◆ Problem description ◆
Search the material for the word "hoof" and copy every line in which it occurs.

◆ Exercise data ◆
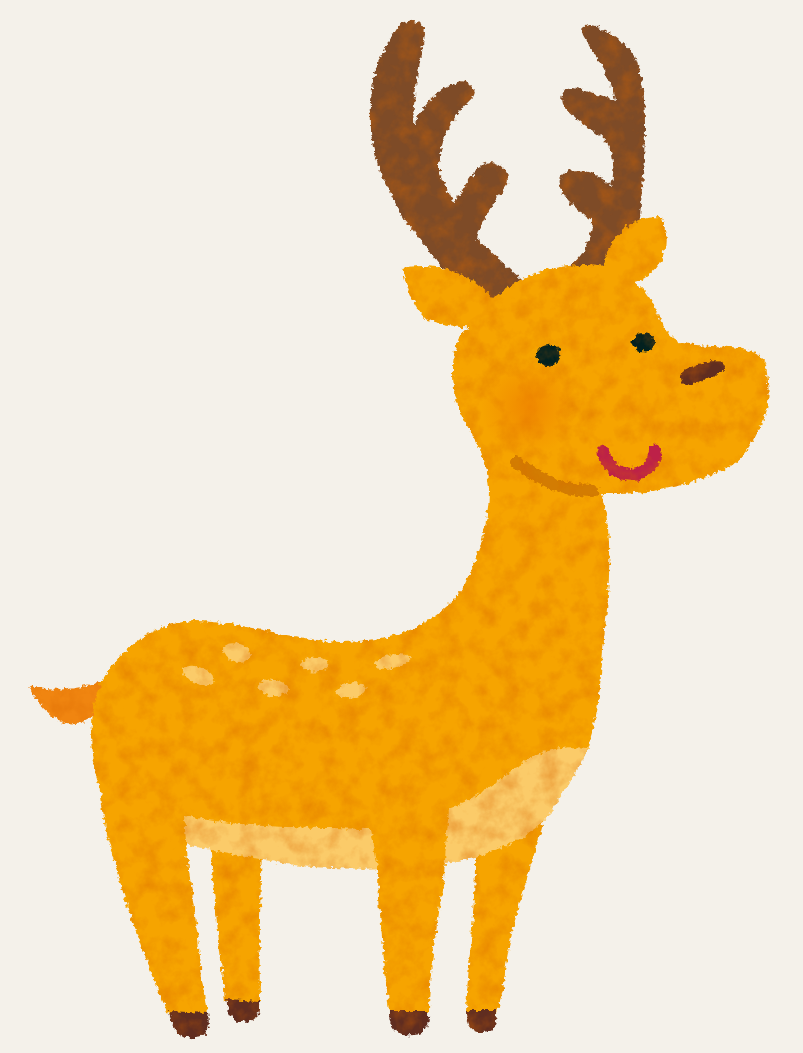
<!DOCTYPE html>
<html lang="en">
<head>
<meta charset="utf-8">
<title>Reindeer illustration</title>
<style>
:root {
  --paper: #f4f1ea;
  --coat: #f6a400;
  --cream: #fbcb69;
  --antler: #7e4b27;
  --hoof: #602d20;
  --tail: #f08510;
  --chin: #d37c02;
  --mouth: #bd2148;
  --eye: #03211f;
  --blush: #ee7f00;
}
html, body { margin: 0; background: var(--paper); overflow: hidden; }
svg { display: block; width: 803px; height: 1053px; }
.coat { fill: var(--coat); }
.cream { fill: var(--cream); }
.antler { fill: var(--antler); }
.hoof { fill: var(--hoof); }
.tail { fill: var(--tail); }
.eye { fill: var(--eye); }
.line { fill: none; stroke-width: 12; stroke-linecap: round; }
.chin { stroke: var(--chin); }
.mouth { stroke: var(--mouth); stroke-width: 13; }
</style>
</head>
<body>
<svg viewBox="0 0 803 1053" role="img" aria-label="Smiling reindeer standing in profile">
  <defs>
    <filter id="crayon" filterUnits="userSpaceOnUse" x="0" y="0" width="803" height="1053" color-interpolation-filters="sRGB">
      <feTurbulence type="fractalNoise" baseFrequency="0.22" numOctaves="2" seed="4" result="grain"/>
      <feDisplacementMap in="SourceGraphic" in2="grain" scale="7" xChannelSelector="R" yChannelSelector="G" result="rough"/>
      <feTurbulence type="fractalNoise" baseFrequency="0.05" numOctaves="4" seed="9"/>
      <feColorMatrix values="0 0 0 0 0.85  0 0 0 0 0.4  0 0 0 0 0  0.9 0 0 0 -0.38" result="mottle"/>
      <feComposite in="mottle" in2="rough" operator="in" result="wash"/>
      <feMerge>
        <feMergeNode in="rough"/>
        <feMergeNode in="wash"/>
      </feMerge>
    </filter>
    <radialGradient id="blush">
      <stop offset="0" stop-color="var(--blush)" stop-opacity=".75"/>
      <stop offset=".5" stop-color="var(--blush)" stop-opacity=".35"/>
      <stop offset="1" stop-color="var(--blush)" stop-opacity="0"/>
    </radialGradient>
  </defs>

  <rect width="803" height="1053" fill="var(--paper)"/>

  <g filter="url(#crayon)">
    <g id="antlers" class="antler">
      <path d="M398 27C403 18 424 18 425 33C425 42 415 72 413 126C421 108 437 89 457 82C467 78 478 89 472 98C455 115 439 134 439 172L454 204C462 190 473 172 482 165C494 156 512 171 507 184C495 201 482 217 477 239L522 280L492 300L441 266L404 219C390 193 372 161 371 131C370 74 374 66 398 27Z"/>
      <path d="M583 35C579 24 592 23 600 28C613 34 629 46 635 56C649 95 646 135 640 218L615 272L570 266C582 257 592 241 592 220C580 211 566 203 560 186C557 170 573 168 589 172C596 174 604 180 611 186C615 172 614 155 607 143C597 130 575 122 563 104C560 93 567 84 576 88L615 101C612 78 599 62 583 35Z"/>
    </g>

    <path id="tail" class="tail" d="M29 685C48 693 80 690 104 681L94 715C82 726 67 727 58 720C44 711 34 699 29 685Z"/>

    <g id="far-legs">
      <path class="coat" d="M210 835L262 850C260 900 259 950 260 1002H225C221 950 213 900 210 835Z"/>
      <path class="coat" d="M475 845L545 815C533 865 507 930 504 985L497 1014H466C468 960 476 910 475 845Z"/>
      <path class="hoof" d="M226 999L260 1001C261 1018 256 1022 238 1022C230 1019 228 1009 226 999Z"/>
      <path class="hoof" d="M466 1010H497C497 1031 491 1032 477 1032C467 1029 466 1020 466 1010Z"/>
    </g>

    <g id="body">
      <path class="cream" d="M178 800L376 815L450 790L540 735L590 744C576 777 558 800 543 822C520 842 485 858 445 863C400 870 350 870 300 866C260 860 225 852 185 845Z"/>
      <path class="coat" d="M470 327C455 328 440 323 427 320C411 306 407 287 402 268C430 262 468 268 492 298C525 273 565 260 604 267C607 239 628 216 662 217C669 240 669 268 635 282C663 302 650 320 679 342C706 350 757 340 766 364C769 390 772 407 758 430C749 450 738 463 729 467C692 486 650 495 601 494C612 528 610 570 607 610C600 668 602 710 587 748C538 743 520 766 488 788Q466 803 449 808C447 835 445 855 444 880C437 925 429 970 429 1013H389C385 965 378 905 378 868L371 829C310 827 240 829 184 815C188 880 199 930 202 980L207 1014H168C143 955 120 890 106 830L99 785C88 755 91 725 95 700C105 660 148 622 195 621C245 622 290 640 340 642C392 641 437 627 465 585C479 553 489 523 489 490C488 436 453 428 453 372C453 351 457 335 470 327Z"/>
      <path class="hoof" d="M168 1011L208 1013C211 1035 205 1038 184 1037C173 1032 172 1021 168 1011Z"/>
      <path class="hoof" d="M389 1011H428C429 1034 422 1036 402 1035C391 1031 389 1021 389 1011Z"/>
    </g>

    <g id="back-spots" class="cream">
      <path d="M182 669C190 661 212 669 214 681C209 689 181 681 182 669Z"/>
      <path d="M223 648C229 639 251 644 251 655C245 668 222 661 223 648Z"/>
      <path d="M258 683C265 676 287 680 290 690C284 700 258 698 258 683Z"/>
      <path d="M301 665C305 653 326 655 329 665C324 675 303 675 301 665Z"/>
      <path d="M336 692C342 681 360 679 367 688C361 700 340 701 336 692Z"/>
      <path d="M375 663C380 654 402 651 411 657C410 666 383 672 375 667Z"/>
    </g>

    <path class="line chin" d="M516 462Q552 491 593 491"/>
  </g>

  <circle id="cheek" cx="529" cy="407" r="48" fill="url(#blush)"/>

  <g id="face" filter="url(#crayon)">
    <path class="eye" d="M536 355C537 346 550 342 558 347C564 357 558 366 546 366C539 364 536 360 536 355Z"/>
    <path class="eye" d="M632 341C634 331 650 331 655 339C655 349 649 353 640 351Q634 349 632 341Z"/>
    <path class="hoof" d="M680 376C684 366 710 359 722 362C732 368 715 378 702 380C693 386 679 387 680 376Z"/>
    <path class="line mouth" d="M603 452C610 481 653 483 655 451"/>
  </g>
</svg>
</body>
</html>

◆ Your response ◆
  --hoof: #602d20;
.hoof { fill: var(--hoof); }
      <path class="hoof" d="M226 999L260 1001C261 1018 256 1022 238 1022C230 1019 228 1009 226 999Z"/>
      <path class="hoof" d="M466 1010H497C497 1031 491 1032 477 1032C467 1029 466 1020 466 1010Z"/>
      <path class="hoof" d="M168 1011L208 1013C211 1035 205 1038 184 1037C173 1032 172 1021 168 1011Z"/>
      <path class="hoof" d="M389 1011H428C429 1034 422 1036 402 1035C391 1031 389 1021 389 1011Z"/>
    <path class="hoof" d="M680 376C684 366 710 359 722 362C732 368 715 378 702 380C693 386 679 387 680 376Z"/>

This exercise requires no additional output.